In the brand-spakin’ new Summer 2016 issue of The Baffler, James Howard Kunstler contradicts much received wisdom about the future of big cities. While some prognosticators say that many big cities around the globe will grow to become chaotic megacities like Mumbai as newly unemployed people converge there in search of informal work, Kunstler predicts that cities like New York will actually downsize in the coming decades. This is because the economic basis on which they developed—abundant oil and high finance—is slowly collapsing. Here’s an excerpt:
One can state categorically that the colossal metroplex cities of today are going to have to contract, probably substantially. They have attained a scale that no plausible disposition of economic resources can sustain in the future. This is contrary, by the way, to most of the reigning utopian (or even dystopian) fantasies that presume only an ever-greater scale of everything. The renovation of New York City circa 1990–2015 was enabled by Wall Street’s management role in the era’s supernatural debt growth, combined with the skimming of fees, commissions, and bonuses by bankers, once the deregulated mania for derivatives and mortgage-backed securities was combined, to toxic effect, with pervasive accounting fraud in both private business and government. This enormous con job is what brought us the renovated neighborhoods, the scores of new residential skyscrapers, the multiplication of museums and cultural venues, and the buffing up of Central Park. It will be followed by a steep and harrowing descent into disinvestment …
The sheer scale of our metroplex cities is inconsistent with the resource and capital realities of the future. Just about everything in our world is going to have to get smaller, finer, and more local. The failure of suburbia is pretty clear, and its trajectory isn’t hard to understand. But do not assume that there will necessarily be a great demographic rush into the big cities as suburbia fails. Older central cities will have enormous trouble with their aging infrastructure—their one-hundred-year-old water and sewer systems, stupendous hierarchies of paved roads, bridges and tunnels, etc.
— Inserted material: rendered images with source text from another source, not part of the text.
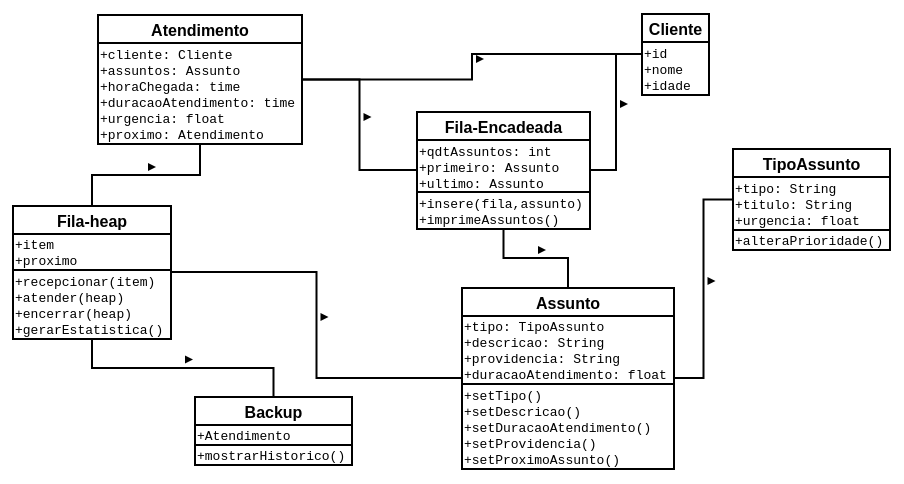
<!DOCTYPE html>
<html lang="pt">
<head>
<meta charset="utf-8">
<title>Diagrama de classes</title>
<style>
:root { --ink: #000; --paper: #fff; --stroke: 2px; }
* { box-sizing: border-box; margin: 0; padding: 0; }
html, body { width: 904px; height: 484px; overflow: hidden; background: var(--paper); }
.diagram { position: relative; width: 904px; height: 484px; color: var(--ink); }
.connectors { position: absolute; inset: 0; }
.connectors .line { fill: none; stroke: var(--ink); stroke-width: 2; }
.connectors .arrow { fill: var(--ink); }
.class {
  position: absolute; left: var(--x); top: var(--y); width: var(--w); height: var(--h);
  display: grid; grid-template-rows: 26px var(--attributes, 1fr) 1fr;
  border: var(--stroke) solid var(--ink); background: var(--paper);
}
.class.simple { grid-template-rows: 26px 1fr; }
.class h2 { font: bold 16px/30px "Liberation Sans", Arial, sans-serif; text-align: center; white-space: nowrap; }
.class ul {
  min-height: 0; padding: 4px 0 0 1px; list-style: none; white-space: nowrap;
  border-top: var(--stroke) solid var(--ink);
  font: 13px/16.1px "Liberation Mono", "Courier New", monospace;
}
.class ul.snug { padding-top: 3px; }
#atendimento { --x: 97px; --y: 14px; --w: 206px; --h: 131px; }
#cliente { --x: 641px; --y: 13px; --w: 69px; --h: 83px; }
#fila-encadeada { --x: 416px; --y: 111px; --w: 175px; --h: 119px; --attributes: 52px; }
#tipo-assunto { --x: 732px; --y: 148px; --w: 159px; --h: 103px; --attributes: 53px; }
#fila-heap { --x: 12px; --y: 205px; --w: 160px; --h: 135px; --attributes: 36px; }
#assunto { --x: 461px; --y: 287px; --w: 214px; --h: 183px; --attributes: 68px; }
#backup { --x: 194px; --y: 396px; --w: 159px; --h: 70px; --attributes: 20px; }
</style>
</head>
<body>
<main class="diagram">
  <svg class="connectors" width="904" height="484" viewBox="0 0 904 484" aria-hidden="true">
    <defs><polygon id="arrow" class="arrow" points="0,-4 8,0 0,4"/></defs>
    <g class="line">
      <path d="M302 79.5H472V54H642"/>
      <path d="M302 79.5H359.5V170H417"/>
      <path d="M590 170H616V54H642"/>
      <path d="M200 144V175H92V206"/>
      <path d="M503.5 229V258H568V288"/>
      <path d="M171 272H316.5V378H462"/>
      <path d="M92 339V368H273.5V397"/>
      <path d="M674 378H703.5V199.5H733"/>
    </g>
    <use href="#arrow" x="476" y="59"/>
    <use href="#arrow" x="363.5" y="117"/>
    <use href="#arrow" x="620" y="104"/>
    <use href="#arrow" x="148" y="167"/>
    <use href="#arrow" x="538" y="250"/>
    <use href="#arrow" x="320.5" y="317"/>
    <use href="#arrow" x="185" y="359.5"/>
    <use href="#arrow" x="707.5" y="281"/>
  </svg>

  <section class="class simple" id="atendimento">
    <h2>Atendimento</h2>
    <ul>
      <li>+cliente: Cliente</li>
      <li>+assuntos: Assunto</li>
      <li>+horaChegada: time</li>
      <li>+duracaoAtendimento: time</li>
      <li>+urgencia: float</li>
      <li>+proximo: Atendimento</li>
    </ul>
  </section>

  <section class="class simple" id="cliente">
    <h2>Cliente</h2>
    <ul>
      <li>+id</li>
      <li>+nome</li>
      <li>+idade</li>
    </ul>
  </section>

  <section class="class" id="fila-encadeada">
    <h2>Fila-Encadeada</h2>
    <ul>
      <li>+qdtAssuntos: int</li>
      <li>+primeiro: Assunto</li>
      <li>+ultimo: Assunto</li>
    </ul>
    <ul>
      <li>+insere(fila,assunto)</li>
      <li>+imprimeAssuntos()</li>
    </ul>
  </section>

  <section class="class" id="tipo-assunto">
    <h2>TipoAssunto</h2>
    <ul>
      <li>+tipo: String</li>
      <li>+titulo: String</li>
      <li>+urgencia: float</li>
    </ul>
    <ul class="snug">
      <li>+alteraPrioridade()</li>
    </ul>
  </section>

  <section class="class" id="fila-heap">
    <h2>Fila-heap</h2>
    <ul class="snug">
      <li>+item</li>
      <li>+proximo</li>
    </ul>
    <ul>
      <li>+recepcionar(item)</li>
      <li>+atender(heap)</li>
      <li>+encerrar(heap)</li>
      <li>+gerarEstatistica()</li>
    </ul>
  </section>

  <section class="class" id="assunto">
    <h2>Assunto</h2>
    <ul class="snug">
      <li>+tipo: TipoAssunto</li>
      <li>+descricao: String</li>
      <li>+providencia: String</li>
      <li>+duracaoAtendimento: float</li>
    </ul>
    <ul>
      <li>+setTipo()</li>
      <li>+setDescricao()</li>
      <li>+setDuracaoAtendimento()</li>
      <li>+setProvidencia()</li>
      <li>+setProximoAssunto()</li>
    </ul>
  </section>

  <section class="class" id="backup">
    <h2>Backup</h2>
    <ul class="snug">
      <li>+Atendimento</li>
    </ul>
    <ul class="snug">
      <li>+mostrarHistorico()</li>
    </ul>
  </section>
</main>
</body>
</html>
The American electrical grid is decrepit, and the estimate for fixing it now runs nearly $500 billion.
Debt-strapped cities will also have trouble fulfilling their promises of support for public employees and dependent populations. These places will have to contract around their old centers and their waterfronts, if they have them. This will entail the loss of vast amounts of notional wealth represented in buildings and real estate, perhaps provoking conflict over newly or still-valuable districts.
Image via The Baffler.